About this exercise:
If an entry includes an image, drop the image and copy the rest verbatim.

Data provided:
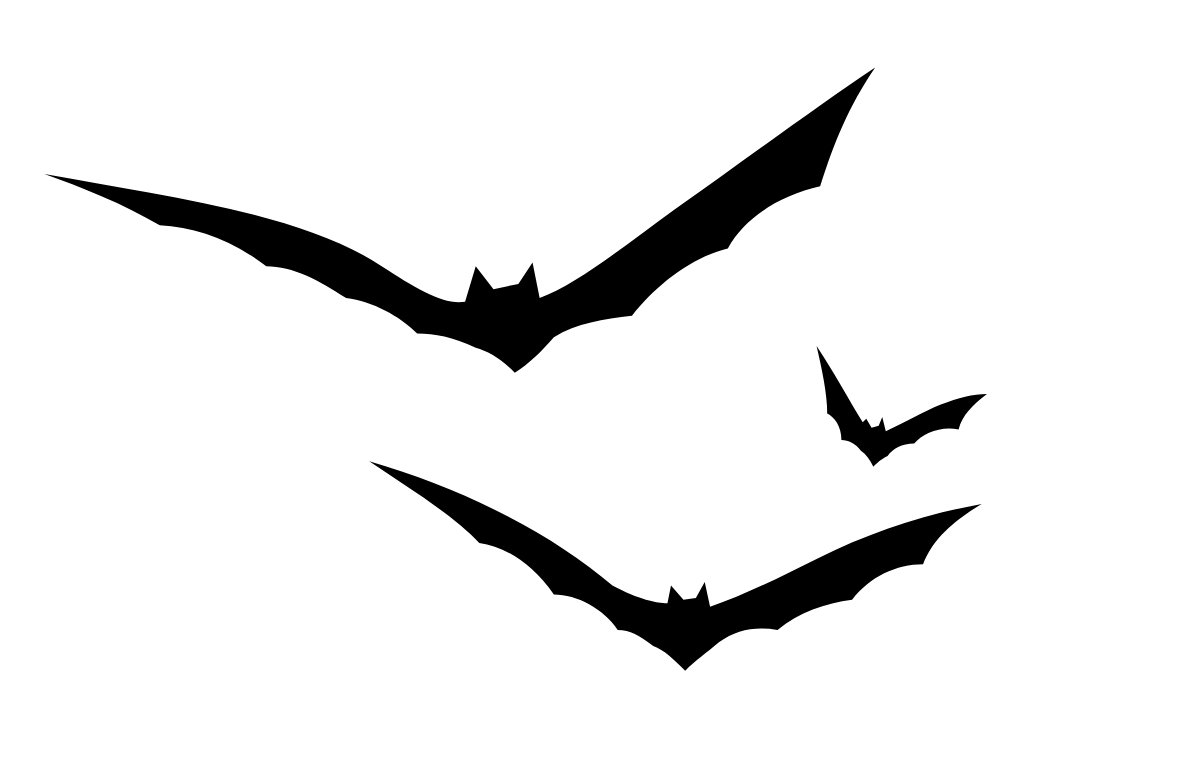
<!DOCTYPE html>
<html lang="en">
<head>
<meta charset="utf-8">
<title>Night Flight Bats</title>
<link rel="stylesheet" href="https://fonts.googleapis.com/css2?family=Inter&display=swap">
<style>
  :root {
    --bg-colour: #ffffff;
    --bat-colour: #000000;
  }
  html, body {
    margin: 0;
    padding: 0;
    width: 1200px;
    height: 763px;
    overflow: hidden;
    background: var(--bg-colour);
    font-family: 'Inter', sans-serif;
  }
  .bat-scene {
    display: block;
    width: 1200px;
    height: 763px;
  }
  .bat {
    fill: var(--bat-colour);
  }
</style>
</head>
<body>
<svg class="bat-scene" viewBox="0 0 676 430" width="1200" height="763" preserveAspectRatio="none" role="img" aria-label="Three black bats in flight">
  <path class="bat bat-large" d="M25,98 C90,110 170,120 215,150 C235,163 250,172 262,170 L268,150 L278,163 L292,160 L300,148 L304,168 C325,160 350,140 380,118 C420,90 460,60 493,38 C478,60 470,80 462,105 C440,110 420,122 410,140 C390,145 370,160 356,178 C340,180 325,182 312,190 C305,198 298,205 290,210 C282,202 275,198 268,196 C255,190 245,188 235,188 C225,178 210,170 195,168 C180,158 165,150 150,150 C130,135 110,128 90,127 C70,115 45,105 25,98 Z"/>
  <path class="bat bat-medium" d="M208,260 C260,275 310,300 345,330 C360,338 370,340 376,340 L378,330 L385,338 L392,337 L397,328 L400,342 C420,335 440,325 460,315 C490,300 520,290 553,284 C535,295 525,305 520,318 C505,318 490,325 480,338 C465,340 450,345 438,355 C425,353 415,355 405,362 C398,368 392,372 386,378 C380,372 374,366 368,364 C360,358 355,355 348,355 C340,343 325,335 312,335 C300,318 285,308 270,306 C255,290 230,275 208,260 Z"/>
  <path class="bat bat-small" d="M460,195 C470,210 478,225 486,238 L488,236 L491,241 L495,240 L497,235 L499,243 C510,238 520,232 530,228 C540,224 548,222 556,222 C548,228 542,234 540,242 C530,240 520,244 515,250 C508,250 503,253 500,257 C496,259 494,261 492,263 C490,259 488,256 485,254 C482,250 478,248 474,248 C474,240 470,235 466,233 C466,222 463,208 460,195 Z"/>
</svg>
</body>
</html>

Answer box:
<!DOCTYPE html>
<html lang="en">
<head>
<meta charset="utf-8">
<title>Night Flight Bats</title>
<link rel="stylesheet" href="https://fonts.googleapis.com/css2?family=Inter&display=swap">
<style>
  :root {
    --bg-colour: #ffffff;
    --bat-colour: #000000;
  }
  html, body {
    margin: 0;
    padding: 0;
    width: 1200px;
    height: 763px;
    overflow: hidden;
    background: var(--bg-colour);
    font-family: 'Inter', sans-serif;
  }
  .bat-scene {
    display: block;
    width: 1200px;
    height: 763px;
  }
  .bat {
    fill: var(--bat-colour);
  }
</style>
</head>
<body>
<svg class="bat-scene" viewBox="0 0 676 430" width="1200" height="763" preserveAspectRatio="none" role="img" aria-label="Three black bats in flight">
  <path class="bat bat-large" d="M25,98 C90,110 170,120 215,150 C235,163 250,172 262,170 L268,150 L278,163 L292,160 L300,148 L304,168 C325,160 350,140 380,118 C420,90 460,60 493,38 C478,60 470,80 462,105 C440,110 420,122 410,140 C390,145 370,160 356,178 C340,180 325,182 312,190 C305,198 298,205 290,210 C282,202 275,198 268,196 C255,190 245,188 235,188 C225,178 210,170 195,168 C180,158 165,150 150,150 C130,135 110,128 90,127 C70,115 45,105 25,98 Z"/>
  <path class="bat bat-medium" d="M208,260 C260,275 310,300 345,330 C360,338 370,340 376,340 L378,330 L385,338 L392,337 L397,328 L400,342 C420,335 440,325 460,315 C490,300 520,290 553,284 C535,295 525,305 520,318 C505,318 490,325 480,338 C465,340 450,345 438,355 C425,353 415,355 405,362 C398,368 392,372 386,378 C380,372 374,366 368,364 C360,358 355,355 348,355 C340,343 325,335 312,335 C300,318 285,308 270,306 C255,290 230,275 208,260 Z"/>
  <path class="bat bat-small" d="M460,195 C470,210 478,225 486,238 L488,236 L491,241 L495,240 L497,235 L499,243 C510,238 520,232 530,228 C540,224 548,222 556,222 C548,228 542,234 540,242 C530,240 520,244 515,250 C508,250 503,253 500,257 C496,259 494,261 492,263 C490,259 488,256 485,254 C482,250 478,248 474,248 C474,240 470,235 466,233 C466,222 463,208 460,195 Z"/>
</svg>
</body>
</html>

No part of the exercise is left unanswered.